Any undefeated teams are heading for the four-team playoff, of course, and a one-loss Georgia team probably is, too. The question is, what other one-loss teams could go, depending on how things play out? Southern Cal is 10-1, and so is Clemson. No two-loss team has ever made the College Football Playoff, but LSU (9-2) was ranked fifth Tuesday night, leaving that door open — should it beat Georgia in the SEC championship game.
“TCU feels like a loss waiting to happen, which is a shame, because I like that program,” said Joshua Perry, former Ohio State linebacker and a current Big Ten Network analyst. “The USC thing, I am fully convinced that Notre Dame is going to beat them. So there’s an opportunity here.
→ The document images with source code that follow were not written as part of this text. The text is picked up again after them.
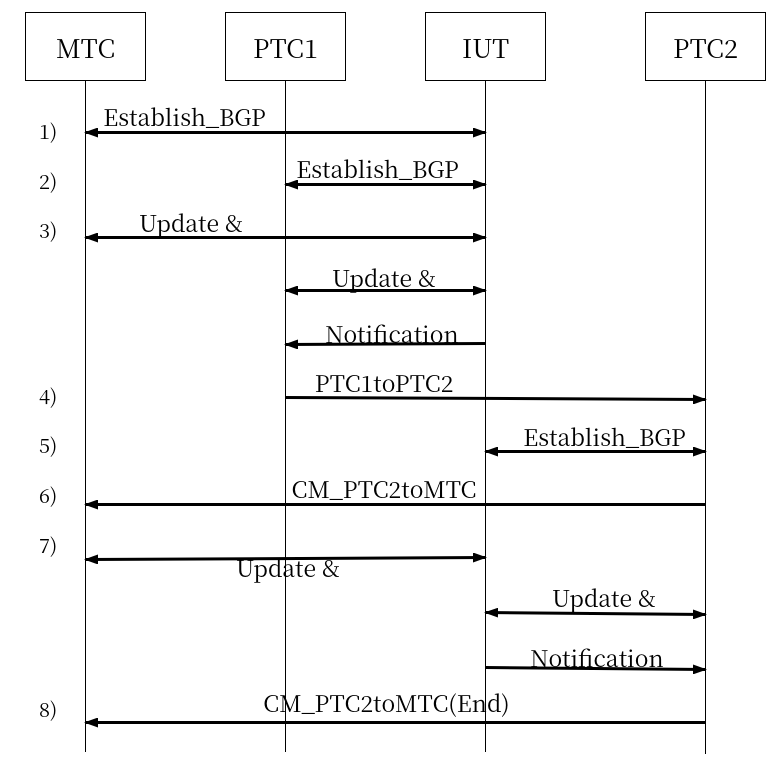
<!DOCTYPE html>
<html lang="en">
<head>
<meta charset="utf-8">
<title>Test component sequence diagram</title>
<style>
:root { --ink: #000; --paper: #fff; }
* { box-sizing: border-box; }
html, body { margin: 0; background: var(--paper); }
.diagram {
  position: relative; width: 778px; height: 768px; overflow: hidden;
  background: var(--paper); color: var(--ink);
  font-family: "Noto Serif CJK JP", "Noto Serif", serif;
}
.lines { position: absolute; inset: 0; }
.lifelines { stroke: var(--ink); stroke-width: 1; shape-rendering: crispEdges; }
.arrows { stroke: var(--ink); stroke-width: 3; }
.both { marker-start: url(#head); marker-end: url(#head); }
.one { marker-end: url(#head); }
.participant {
  position: absolute; top: 12px; width: 121px; height: 69px;
  display: flex; align-items: center; justify-content: center;
  border: 1px solid var(--ink); background: var(--paper);
  font-size: 25.5px; line-height: 30px;
}
.message, .step { position: absolute; line-height: 24px; white-space: nowrap; }
.message { font-size: 23px; transform: translateX(-50%); }
.step { left: 39px; font-size: 20px; }
</style>
</head>
<body>
<main class="diagram">
  <svg class="lines" width="778" height="768" viewBox="0 0 778 768" aria-hidden="true">
    <defs>
      <marker id="head" markerUnits="userSpaceOnUse" markerWidth="14" markerHeight="10" refX="13" refY="5" orient="auto-start-reverse">
        <polygon points="0,0 14,5 0,10"/>
      </marker>
    </defs>
    <g class="lifelines">
      <line x1="85.5" y1="80" x2="85.5" y2="752"/>
      <line x1="285.5" y1="80" x2="285.5" y2="752"/>
      <line x1="485.5" y1="80" x2="485.5" y2="752"/>
      <line x1="705.5" y1="80" x2="705.5" y2="754"/>
    </g>
    <g class="arrows">
      <line class="both" x1="85" y1="132.5" x2="486" y2="132.5"/>
      <line class="both" x1="285" y1="184.5" x2="486" y2="184.5"/>
      <line class="both" x1="85" y1="237.5" x2="486" y2="237.5"/>
      <line class="both" x1="285" y1="290.5" x2="486" y2="290.5"/>
      <line class="one" x1="486" y1="343.5" x2="285" y2="344.5"/>
      <line class="one" x1="285" y1="397.5" x2="706" y2="399.5"/>
      <line class="both" x1="485" y1="451.5" x2="706" y2="451.5"/>
      <line class="one" x1="706" y1="504.5" x2="85" y2="504.5"/>
      <line class="both" x1="85" y1="559.5" x2="486" y2="557.5"/>
      <line class="both" x1="485" y1="612.5" x2="706" y2="614.5"/>
      <line class="one" x1="485" y1="667.5" x2="706" y2="669.5"/>
      <line class="one" x1="706" y1="722.5" x2="85" y2="722.5"/>
    </g>
  </svg>

  <div class="participant" style="left:25px">MTC</div>
  <div class="participant" style="left:225px">PTC1</div>
  <div class="participant" style="left:425px">IUT</div>
  <div class="participant" style="left:645px">PTC2</div>

  <span class="step" style="top:119px">1)</span>
  <span class="message" style="left:184.5px;top:105px">Establish_BGP</span>

  <span class="step" style="top:169px">2)</span>
  <span class="message" style="left:377.5px;top:157px">Establish_BGP</span>

  <span class="step" style="top:218px">3)</span>
  <span class="message" style="left:191px;top:211px">Update &amp;</span>
  <span class="message" style="left:384px;top:266px">Update &amp;</span>
  <span class="message" style="left:392px;top:322px">Notification</span>

  <span class="step" style="top:384px">4)</span>
  <span class="message" style="left:384px;top:371px">PTC1toPTC2</span>

  <span class="step" style="top:433px">5)</span>
  <span class="message" style="left:604.5px;top:425px">Establish_BGP</span>

  <span class="step" style="top:483px">6)</span>
  <span class="message" style="left:384px;top:477px">CM_PTC2toMTC</span>

  <span class="step" style="top:533px">7)</span>
  <span class="message" style="left:288px;top:556px">Update &amp;</span>
  <span class="message" style="left:604px;top:586px">Update &amp;</span>
  <span class="message" style="left:597px;top:646px">Notification</span>

  <span class="step" style="top:697px">8)</span>
  <span class="message" style="left:386.5px;top:691px">CM_PTC2toMTC(End)</span>
</main>
</body>
</html>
I would say certainly the game would have to be a close one for people to consider that. And there would be some outside forces, but would I love to see it happen? Absolutely. I’m tired of all this SEC lovefest.”
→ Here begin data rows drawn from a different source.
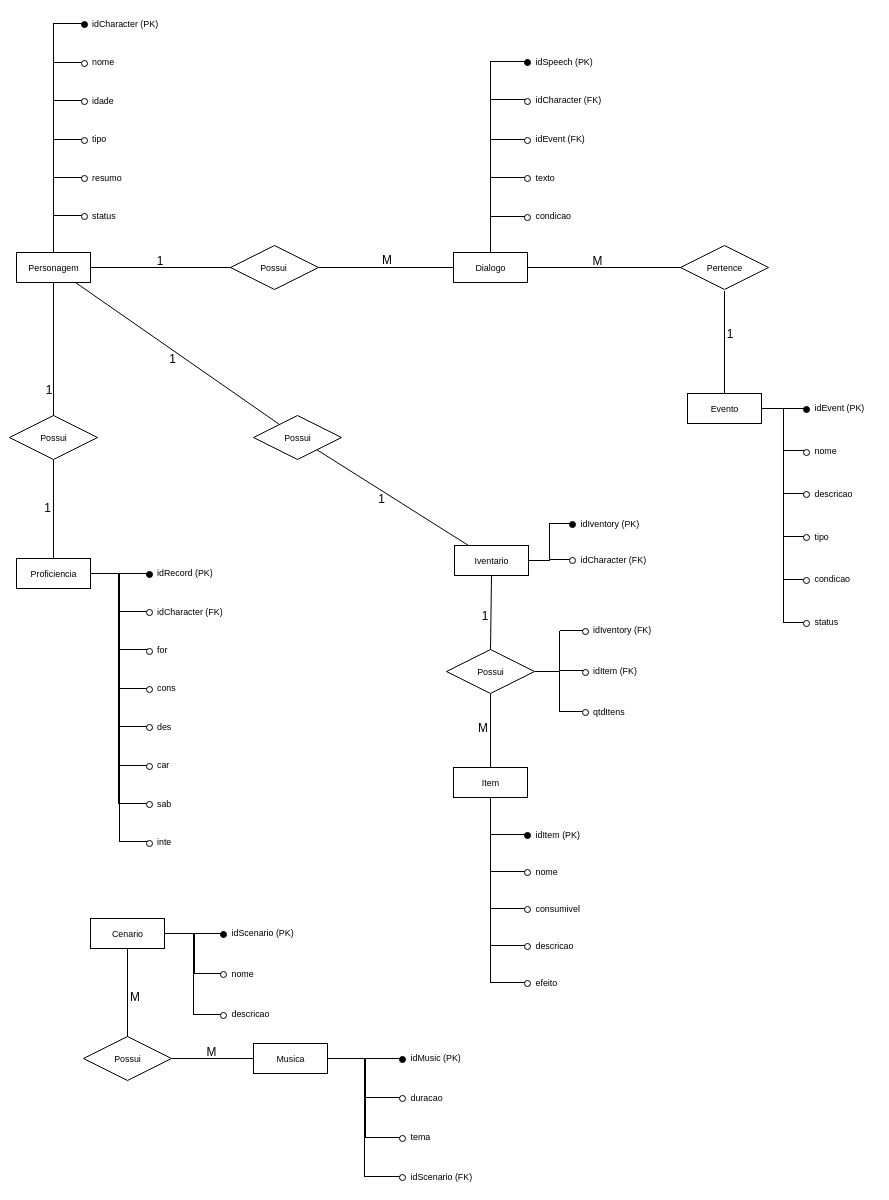
<!DOCTYPE html>
<html lang="pt">
<head>
<meta charset="utf-8">
<title>Diagrama entidade-relacionamento</title>
<style>
:root { --ink: #000; --paper: #fff; }
* { box-sizing: border-box; margin: 0; padding: 0; }
body { width: 889px; height: 1200px; overflow: hidden; background: var(--paper); }
.diagram {
  position: relative; width: 889px; height: 1200px; overflow: hidden;
  background: var(--paper); color: var(--ink);
  font: 8.9px/12px "Liberation Sans", Arial, sans-serif;
}
.lines { position: absolute; left: 0; top: 0; fill: none; stroke: var(--ink); stroke-width: 1; }
.straight { shape-rendering: crispEdges; }
.relation-shape { fill: var(--paper); }
.entity, .relation {
  position: absolute; left: calc(var(--x) * 1px); top: calc(var(--y) * 1px);
  display: flex; align-items: center; justify-content: center;
  font-size: inherit; font-weight: normal;
}
.entity { width: 75px; height: 31px; border: 1px solid var(--ink); background: var(--paper); }
.relation { width: 89px; height: 45px; }
.cardinality {
  position: absolute; left: calc(var(--x) * 1px); top: calc(var(--y) * 1px);
  transform: translate(-50%, -50%); font-size: 11.9px; line-height: 14px;
}
.attributes {
  position: absolute; left: calc(var(--x) * 1px);
  top: calc((var(--y) - var(--pitch) / 2) * 1px);
  display: flex; flex-direction: column; list-style: none; white-space: nowrap;
}
.attributes li {
  position: relative; display: flex; align-items: center;
  height: calc(var(--pitch) * 1px); padding-left: 9px;
}
.attributes li::before {
  content: ""; position: absolute; left: -2.5px; top: calc(50% - 2.5px);
  width: 5px; height: 5px; border: 1px solid var(--ink); border-radius: 50%; background: var(--paper);
}
.attributes .key::before { background: var(--ink); }
</style>
</head>
<body>
<main class="diagram">
  <svg class="lines" width="889" height="1200" viewBox="0 0 889 1200" aria-hidden="true">
    <defs><polygon id="diamond" points="0,22 44,0 88,22 44,44"/></defs>
    <g transform="translate(.5 .5)">
      <g class="straight">
        <!-- relationships -->
        <path d="M90 267H230M318 267H453M527 267H681M724 290V393"/>
        <path d="M53 282V415M53 459V558M490 693V767"/>
        <path d="M127 947V1036M171 1058H253"/>
        <!-- attribute branches -->
        <path d="M53 253V23H82M53 62H82M53 100H82M53 139H82M53 177H82M53 215H82"/>
        <path d="M490 253V61H526M490 99H526M490 139H526M490 177H526M490 216H526"/>
        <path d="M761 408H805M783 408V622H805M783 450H805M783 493H805M783 536H805M783 579H805"/>
        <path d="M527 560H549V523H571M549 559H571"/>
        <path d="M90 573H148M119 573V841H148M119 611H148M119 649H148M119 688H148M119 726H148M119 765H148M119 803H148"/>
        <path d="M118 573V803"/>
        <path d="M534 671H559M559 630V711M559 630H584M559 670H584M559 711H584"/>
        <path d="M490 797V982H526M490 834H526M490 871H526M490 908H526M490 945H526"/>
        <path d="M164 933H222M193 933V1014H222M193 973H222M194 933V973"/>
        <path d="M327 1058H401M364 1058V1176H401M364 1097H401M364 1137H401M365 1058V1137"/>
      </g>
      <path d="M75 282L279 424M316 449L468 545M491 575L490 649"/>
      <g class="relation-shape">
        <use href="#diamond" x="230" y="245"/>
        <use href="#diamond" x="680" y="245"/>
        <use href="#diamond" x="9" y="415"/>
        <use href="#diamond" x="253" y="415"/>
        <use href="#diamond" x="446" y="649"/>
        <use href="#diamond" x="83" y="1036"/>
      </g>
    </g>
  </svg>

  <h2 class="entity" style="--x:16;--y:252">Personagem</h2>
  <ul class="attributes" style="--x:83;--y:24;--pitch:38.4">
    <li class="key">idCharacter (PK)</li><li>nome</li><li>idade</li><li>tipo</li><li>resumo</li><li>status</li>
  </ul>

  <h2 class="entity" style="--x:453;--y:252">Dialogo</h2>
  <ul class="attributes" style="--x:526.5;--y:61.7;--pitch:38.7">
    <li class="key">idSpeech (PK)</li><li>idCharacter (FK)</li><li>idEvent (FK)</li><li>texto</li><li>condicao</li>
  </ul>

  <h2 class="entity" style="--x:687;--y:393">Evento</h2>
  <ul class="attributes" style="--x:805.5;--y:408.3;--pitch:42.8">
    <li class="key">idEvent (PK)</li><li>nome</li><li>descricao</li><li>tipo</li><li>condicao</li><li>status</li>
  </ul>

  <h2 class="entity" style="--x:16;--y:558;--h:30">Proficiencia</h2>
  <ul class="attributes" style="--x:148;--y:573.3;--pitch:38.4">
    <li class="key">idRecord (PK)</li><li>idCharacter (FK)</li><li>for</li><li>cons</li><li>des</li><li>car</li><li>sab</li><li>inte</li>
  </ul>

  <h2 class="entity" style="--x:454;--y:545">Iventario</h2>
  <ul class="attributes" style="--x:571.5;--y:523.5;--pitch:36">
    <li class="key">idIventory (PK)</li><li>idCharacter (FK)</li>
  </ul>

  <h2 class="entity" style="--x:453;--y:767">Item</h2>
  <ul class="attributes" style="--x:526.5;--y:834.5;--pitch:37">
    <li class="key">idItem (PK)</li><li>nome</li><li>consumivel</li><li>descricao</li><li>efeito</li>
  </ul>

  <h2 class="entity" style="--x:90;--y:918">Cenario</h2>
  <ul class="attributes" style="--x:222.5;--y:933.3;--pitch:40.5">
    <li class="key">idScenario (PK)</li><li>nome</li><li>descricao</li>
  </ul>

  <h2 class="entity" style="--x:253;--y:1043">Musica</h2>
  <ul class="attributes" style="--x:401.5;--y:1058.5;--pitch:39.4">
    <li class="key">idMusic (PK)</li><li>duracao</li><li>tema</li><li>idScenario (FK)</li>
  </ul>

  <h3 class="relation" style="--x:229;--y:245">Possui</h3>
  <h3 class="relation" style="--x:680;--y:245">Pertence</h3>
  <h3 class="relation" style="--x:9;--y:415">Possui</h3>
  <h3 class="relation" style="--x:253;--y:415">Possui</h3>
  <h3 class="relation" style="--x:446;--y:649">Possui</h3>
  <ul class="attributes" style="--x:584;--y:630.5;--pitch:40.6">
    <li>idIventory (FK)</li><li>idItem (FK)</li><li>qtdItens</li>
  </ul>
  <h3 class="relation" style="--x:83;--y:1036">Possui</h3>

  <span class="cardinality" style="--x:160;--y:261">1</span>
  <span class="cardinality" style="--x:387;--y:260">M</span>
  <span class="cardinality" style="--x:597.5;--y:261">M</span>
  <span class="cardinality" style="--x:730;--y:334">1</span>
  <span class="cardinality" style="--x:49;--y:390">1</span>
  <span class="cardinality" style="--x:47.5;--y:508">1</span>
  <span class="cardinality" style="--x:172.5;--y:359">1</span>
  <span class="cardinality" style="--x:381.5;--y:499">1</span>
  <span class="cardinality" style="--x:485;--y:616">1</span>
  <span class="cardinality" style="--x:483;--y:728">M</span>
  <span class="cardinality" style="--x:135;--y:997">M</span>
  <span class="cardinality" style="--x:211.5;--y:1052">M</span>
</main>
</body>
</html>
Michigan has uncertainty in the running game with Blake Corum, a Heisman hopeful who missed most of the second half of last week’s game because of a leg injury, and Donovan Edwards, who did not play Saturday. The Wolverines are looking for a second straight win over the Buckeyes, and a second straight CFP trip.
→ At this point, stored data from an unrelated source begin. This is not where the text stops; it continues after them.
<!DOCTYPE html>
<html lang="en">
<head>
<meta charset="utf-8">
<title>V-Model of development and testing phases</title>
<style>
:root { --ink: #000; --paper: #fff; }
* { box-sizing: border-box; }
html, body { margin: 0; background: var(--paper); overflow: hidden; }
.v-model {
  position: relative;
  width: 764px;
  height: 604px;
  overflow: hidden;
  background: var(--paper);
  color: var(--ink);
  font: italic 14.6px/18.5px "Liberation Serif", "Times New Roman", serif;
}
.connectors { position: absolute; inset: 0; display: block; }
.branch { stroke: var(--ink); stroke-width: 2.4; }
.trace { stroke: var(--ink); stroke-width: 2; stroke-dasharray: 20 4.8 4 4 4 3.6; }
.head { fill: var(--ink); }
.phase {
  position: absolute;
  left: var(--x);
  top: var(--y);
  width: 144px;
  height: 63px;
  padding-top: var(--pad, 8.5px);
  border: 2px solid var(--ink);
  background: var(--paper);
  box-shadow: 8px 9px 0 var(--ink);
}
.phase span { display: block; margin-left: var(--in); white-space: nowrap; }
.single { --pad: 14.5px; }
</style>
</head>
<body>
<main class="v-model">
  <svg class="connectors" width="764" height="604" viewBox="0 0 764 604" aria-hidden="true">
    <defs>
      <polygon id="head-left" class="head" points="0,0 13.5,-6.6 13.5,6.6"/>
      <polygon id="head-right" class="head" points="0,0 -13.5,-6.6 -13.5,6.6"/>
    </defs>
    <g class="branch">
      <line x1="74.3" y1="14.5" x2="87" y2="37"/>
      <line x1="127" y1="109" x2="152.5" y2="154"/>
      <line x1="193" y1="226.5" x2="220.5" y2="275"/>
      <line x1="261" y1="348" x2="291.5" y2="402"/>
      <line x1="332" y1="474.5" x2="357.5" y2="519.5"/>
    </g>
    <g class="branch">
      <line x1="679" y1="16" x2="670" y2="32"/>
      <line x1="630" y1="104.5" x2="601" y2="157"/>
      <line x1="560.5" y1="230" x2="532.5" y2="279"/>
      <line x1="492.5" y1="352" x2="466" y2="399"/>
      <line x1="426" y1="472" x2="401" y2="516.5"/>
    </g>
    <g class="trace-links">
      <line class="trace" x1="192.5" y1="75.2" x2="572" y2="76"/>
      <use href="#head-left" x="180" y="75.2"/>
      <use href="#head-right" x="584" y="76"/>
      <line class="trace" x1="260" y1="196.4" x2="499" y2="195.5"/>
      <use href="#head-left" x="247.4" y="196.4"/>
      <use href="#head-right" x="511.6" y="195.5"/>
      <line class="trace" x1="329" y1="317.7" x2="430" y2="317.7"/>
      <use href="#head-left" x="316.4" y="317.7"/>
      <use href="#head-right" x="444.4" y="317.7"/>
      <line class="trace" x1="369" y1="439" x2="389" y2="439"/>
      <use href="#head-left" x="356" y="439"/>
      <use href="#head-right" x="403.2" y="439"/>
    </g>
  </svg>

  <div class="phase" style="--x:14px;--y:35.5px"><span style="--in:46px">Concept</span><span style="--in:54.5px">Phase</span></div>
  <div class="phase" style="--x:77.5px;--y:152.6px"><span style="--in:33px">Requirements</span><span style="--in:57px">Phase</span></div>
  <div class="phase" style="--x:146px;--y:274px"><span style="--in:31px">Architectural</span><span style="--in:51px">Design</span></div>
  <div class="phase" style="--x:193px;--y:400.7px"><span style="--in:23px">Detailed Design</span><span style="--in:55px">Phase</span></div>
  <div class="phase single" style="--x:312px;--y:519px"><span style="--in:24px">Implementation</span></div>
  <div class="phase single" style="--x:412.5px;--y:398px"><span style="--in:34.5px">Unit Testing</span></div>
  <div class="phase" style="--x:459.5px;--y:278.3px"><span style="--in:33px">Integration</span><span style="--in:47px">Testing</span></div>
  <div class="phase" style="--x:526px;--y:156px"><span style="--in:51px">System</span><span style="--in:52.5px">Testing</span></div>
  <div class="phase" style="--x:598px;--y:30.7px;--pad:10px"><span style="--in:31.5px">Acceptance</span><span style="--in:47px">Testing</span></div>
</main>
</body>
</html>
Ohio State is looking for a fifth trip to the College Football Playoff.
Both teams are coming off lackluster wins: Michigan over Illinois and Ohio State over Maryland.
“You need USC to lose,” said Jake Butt, former Michigan tight end and also a current BTN analyst, when asked if both Michigan and Ohio State can make the CFP. “There’s a chance both get in, yeah, but they need help.”
Ohio State would get more credit with one loss, analysts believe, because it beat now-No. 13 Notre Dame in the non-conference schedule. Michigan’s nonconference schedule was horrifically light. Ohio State’s schedule ranks as the 37th-toughest in the country, still not great, but far better than Michigan’s ranking of 63rd.
For ESPN’s Kirk Herbstreit, the game has the feel of 2006, when they met as unbeatens and Nos. 1 and 2 in the country, just days after Bo Schembechler died.
Ohio State won that game, 42-39, also in Columbus.
“I don’t know if it is truly winner-take-all, but it certainly feels that way when you show up undefeated vs. undefeated and everything is on the table,” Herbstreit said on a conference call with reporters Tuesday.
“They’ve been building everything to get to this point.”
The Michigan-Ohio State game, playing in its traditional noon slot, in front of a huge Fox television audience that will be buoyed by the stakes, as well as the fact that it will be the most-wagered game of the weekend. That’s despite a 9 am Vegas kickoff.
Ohio State is a 7.5-point favorite, a line that could move to 8, but probably not down to 7, Avello said. Ohio State was a 7-point favorite when it lost to Michigan last year in Ann Arbor. DraftKings has the over-under number at 57. It also has Ohio State at +230 to win the national title, and Michigan at +1000.
We’ll know soon enough if one of the rivals will get to play for it all, or if both of them do.
“This is down to really eight teams,” said Avello, who includes the four unbeatens, Southern Cal and Clemson, as well as LSU and Oregon on the fringes. Regarding the Michigan-Ohio State game, he leans towards the Buckeyes, given the injury questions with the Wolverines, and Ohio State’s edge at QB, with CJ Stroud over steady-if-not-spectacular JJ McCarthy.
“If (Ohio State’s) lose the game and it’s a close game, looking at everything they’ve done all year long, they’ll still be in the mix.”
Angelique S. Chengelis contributed.